Your result should be every line of the records below that contains the word "slabs".

Stored data
^^^^^^^^^^^^^^^^

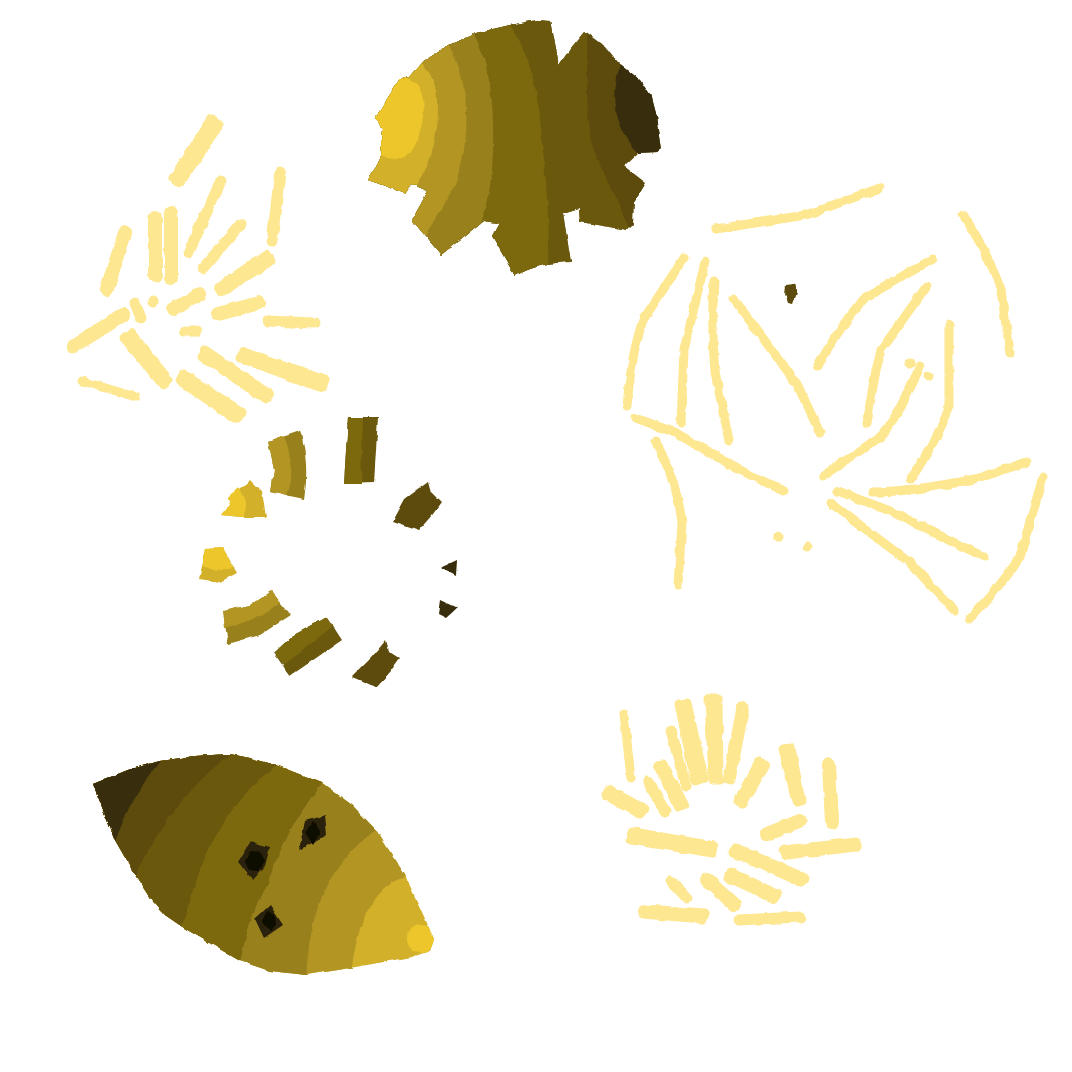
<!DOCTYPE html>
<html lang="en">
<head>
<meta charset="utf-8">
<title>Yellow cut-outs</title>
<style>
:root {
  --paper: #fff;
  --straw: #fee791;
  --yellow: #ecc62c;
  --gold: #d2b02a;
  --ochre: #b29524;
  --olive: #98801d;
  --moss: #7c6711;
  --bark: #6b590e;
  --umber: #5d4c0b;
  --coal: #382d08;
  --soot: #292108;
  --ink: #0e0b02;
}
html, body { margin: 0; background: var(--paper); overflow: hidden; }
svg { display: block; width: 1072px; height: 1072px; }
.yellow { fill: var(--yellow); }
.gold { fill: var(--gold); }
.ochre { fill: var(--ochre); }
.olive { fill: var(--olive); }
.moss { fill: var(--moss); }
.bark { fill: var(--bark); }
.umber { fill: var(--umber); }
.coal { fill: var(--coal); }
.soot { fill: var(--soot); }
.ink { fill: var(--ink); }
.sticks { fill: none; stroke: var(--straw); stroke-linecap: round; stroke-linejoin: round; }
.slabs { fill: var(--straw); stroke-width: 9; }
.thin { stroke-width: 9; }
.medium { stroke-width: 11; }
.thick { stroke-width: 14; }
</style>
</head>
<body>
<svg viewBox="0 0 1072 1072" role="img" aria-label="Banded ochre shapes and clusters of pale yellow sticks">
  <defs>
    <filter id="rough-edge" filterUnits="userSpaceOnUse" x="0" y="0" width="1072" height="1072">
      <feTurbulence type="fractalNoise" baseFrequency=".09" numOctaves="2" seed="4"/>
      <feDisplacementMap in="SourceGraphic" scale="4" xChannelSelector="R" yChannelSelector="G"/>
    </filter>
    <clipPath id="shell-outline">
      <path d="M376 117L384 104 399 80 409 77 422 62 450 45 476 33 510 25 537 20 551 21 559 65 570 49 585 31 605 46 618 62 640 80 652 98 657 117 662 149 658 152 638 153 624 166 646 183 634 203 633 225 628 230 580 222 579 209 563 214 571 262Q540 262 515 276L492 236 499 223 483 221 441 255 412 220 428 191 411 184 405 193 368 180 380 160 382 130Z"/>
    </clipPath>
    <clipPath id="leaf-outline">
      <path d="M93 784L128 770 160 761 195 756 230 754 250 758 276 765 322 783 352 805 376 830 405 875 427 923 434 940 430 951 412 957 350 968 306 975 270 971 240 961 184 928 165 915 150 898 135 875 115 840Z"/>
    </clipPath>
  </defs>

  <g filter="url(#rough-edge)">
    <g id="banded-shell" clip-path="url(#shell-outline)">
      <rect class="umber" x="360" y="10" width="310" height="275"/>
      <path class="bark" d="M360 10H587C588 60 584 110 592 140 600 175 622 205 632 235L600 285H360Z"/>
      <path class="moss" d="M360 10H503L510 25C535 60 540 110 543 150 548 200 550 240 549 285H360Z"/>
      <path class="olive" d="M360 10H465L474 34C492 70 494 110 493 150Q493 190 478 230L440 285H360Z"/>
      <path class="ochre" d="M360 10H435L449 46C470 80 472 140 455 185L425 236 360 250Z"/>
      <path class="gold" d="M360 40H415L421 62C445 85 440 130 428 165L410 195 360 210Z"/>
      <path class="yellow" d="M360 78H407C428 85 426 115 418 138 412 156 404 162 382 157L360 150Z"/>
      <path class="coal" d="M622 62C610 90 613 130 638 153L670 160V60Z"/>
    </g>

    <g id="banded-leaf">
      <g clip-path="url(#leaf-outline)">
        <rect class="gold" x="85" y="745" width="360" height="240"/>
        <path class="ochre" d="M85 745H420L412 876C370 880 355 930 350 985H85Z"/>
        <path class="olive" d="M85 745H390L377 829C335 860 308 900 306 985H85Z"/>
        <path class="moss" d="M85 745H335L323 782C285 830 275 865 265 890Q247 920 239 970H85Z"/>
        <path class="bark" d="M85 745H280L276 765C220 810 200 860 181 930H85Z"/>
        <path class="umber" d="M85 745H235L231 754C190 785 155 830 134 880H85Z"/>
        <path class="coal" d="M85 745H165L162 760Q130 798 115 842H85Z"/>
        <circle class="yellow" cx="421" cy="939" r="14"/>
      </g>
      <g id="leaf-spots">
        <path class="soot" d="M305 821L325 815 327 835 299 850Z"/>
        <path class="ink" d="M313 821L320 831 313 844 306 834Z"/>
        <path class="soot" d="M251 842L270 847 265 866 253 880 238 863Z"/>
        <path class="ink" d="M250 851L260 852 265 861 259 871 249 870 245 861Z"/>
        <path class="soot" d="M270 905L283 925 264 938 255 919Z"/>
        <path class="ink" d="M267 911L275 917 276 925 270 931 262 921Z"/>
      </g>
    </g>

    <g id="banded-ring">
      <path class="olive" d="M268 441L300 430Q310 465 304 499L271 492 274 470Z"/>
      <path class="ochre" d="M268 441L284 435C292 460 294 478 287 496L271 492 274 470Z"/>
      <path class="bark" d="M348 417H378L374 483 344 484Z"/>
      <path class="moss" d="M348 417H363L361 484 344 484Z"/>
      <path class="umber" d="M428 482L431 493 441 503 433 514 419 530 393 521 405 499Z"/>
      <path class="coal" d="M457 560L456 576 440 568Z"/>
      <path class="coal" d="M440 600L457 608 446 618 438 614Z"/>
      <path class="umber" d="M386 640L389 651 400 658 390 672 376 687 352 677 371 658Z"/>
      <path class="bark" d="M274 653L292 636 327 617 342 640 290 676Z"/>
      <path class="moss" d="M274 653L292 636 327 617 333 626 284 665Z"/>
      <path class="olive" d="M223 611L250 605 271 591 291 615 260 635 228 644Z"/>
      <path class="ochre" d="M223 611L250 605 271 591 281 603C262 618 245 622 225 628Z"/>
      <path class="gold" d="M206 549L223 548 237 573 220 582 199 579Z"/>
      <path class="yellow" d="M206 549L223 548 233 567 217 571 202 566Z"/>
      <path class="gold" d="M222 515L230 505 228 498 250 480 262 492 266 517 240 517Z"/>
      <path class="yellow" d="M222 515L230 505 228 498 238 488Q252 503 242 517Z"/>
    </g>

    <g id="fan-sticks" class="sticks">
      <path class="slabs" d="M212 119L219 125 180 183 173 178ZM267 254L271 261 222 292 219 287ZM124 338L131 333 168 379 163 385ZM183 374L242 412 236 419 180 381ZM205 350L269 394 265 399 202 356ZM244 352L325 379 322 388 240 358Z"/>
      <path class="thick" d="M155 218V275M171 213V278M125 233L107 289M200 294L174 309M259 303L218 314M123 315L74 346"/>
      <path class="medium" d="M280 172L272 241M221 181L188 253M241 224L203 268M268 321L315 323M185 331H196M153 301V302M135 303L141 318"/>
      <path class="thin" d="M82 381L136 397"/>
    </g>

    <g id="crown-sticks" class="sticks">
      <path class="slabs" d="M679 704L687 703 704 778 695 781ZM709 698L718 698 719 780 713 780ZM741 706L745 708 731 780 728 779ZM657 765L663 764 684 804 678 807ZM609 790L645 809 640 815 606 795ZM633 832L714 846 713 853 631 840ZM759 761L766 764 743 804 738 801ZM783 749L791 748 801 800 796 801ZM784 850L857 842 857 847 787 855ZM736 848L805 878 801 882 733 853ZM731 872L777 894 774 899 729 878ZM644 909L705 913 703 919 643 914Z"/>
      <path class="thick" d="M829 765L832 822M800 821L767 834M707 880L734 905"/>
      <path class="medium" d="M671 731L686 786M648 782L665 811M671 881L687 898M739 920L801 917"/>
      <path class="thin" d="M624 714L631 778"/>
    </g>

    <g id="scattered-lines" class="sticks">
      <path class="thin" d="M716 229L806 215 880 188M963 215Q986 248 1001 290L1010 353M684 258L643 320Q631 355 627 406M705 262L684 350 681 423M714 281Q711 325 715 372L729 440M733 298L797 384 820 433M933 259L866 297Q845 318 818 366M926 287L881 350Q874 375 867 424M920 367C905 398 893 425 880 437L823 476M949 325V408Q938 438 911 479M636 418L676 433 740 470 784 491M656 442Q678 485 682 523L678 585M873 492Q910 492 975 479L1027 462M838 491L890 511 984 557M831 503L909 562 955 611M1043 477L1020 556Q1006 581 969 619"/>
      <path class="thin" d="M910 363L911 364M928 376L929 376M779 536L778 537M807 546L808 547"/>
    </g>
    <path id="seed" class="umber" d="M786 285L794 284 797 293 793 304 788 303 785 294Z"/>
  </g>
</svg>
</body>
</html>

^^^^^^^^^^^^^^^^

FINISHED TASK.
.slabs { fill: var(--straw); stroke-width: 9; }
      <path class="slabs" d="M212 119L219 125 180 183 173 178ZM267 254L271 261 222 292 219 287ZM124 338L131 333 168 379 163 385ZM183 374L242 412 236 419 180 381ZM205 350L269 394 265 399 202 356ZM244 352L325 379 322 388 240 358Z"/>
      <path class="slabs" d="M679 704L687 703 704 778 695 781ZM709 698L718 698 719 780 713 780ZM741 706L745 708 731 780 728 779ZM657 765L663 764 684 804 678 807ZM609 790L645 809 640 815 606 795ZM633 832L714 846 713 853 631 840ZM759 761L766 764 743 804 738 801ZM783 749L791 748 801 800 796 801ZM784 850L857 842 857 847 787 855ZM736 848L805 878 801 882 733 853ZM731 872L777 894 774 899 729 878ZM644 909L705 913 703 919 643 914Z"/>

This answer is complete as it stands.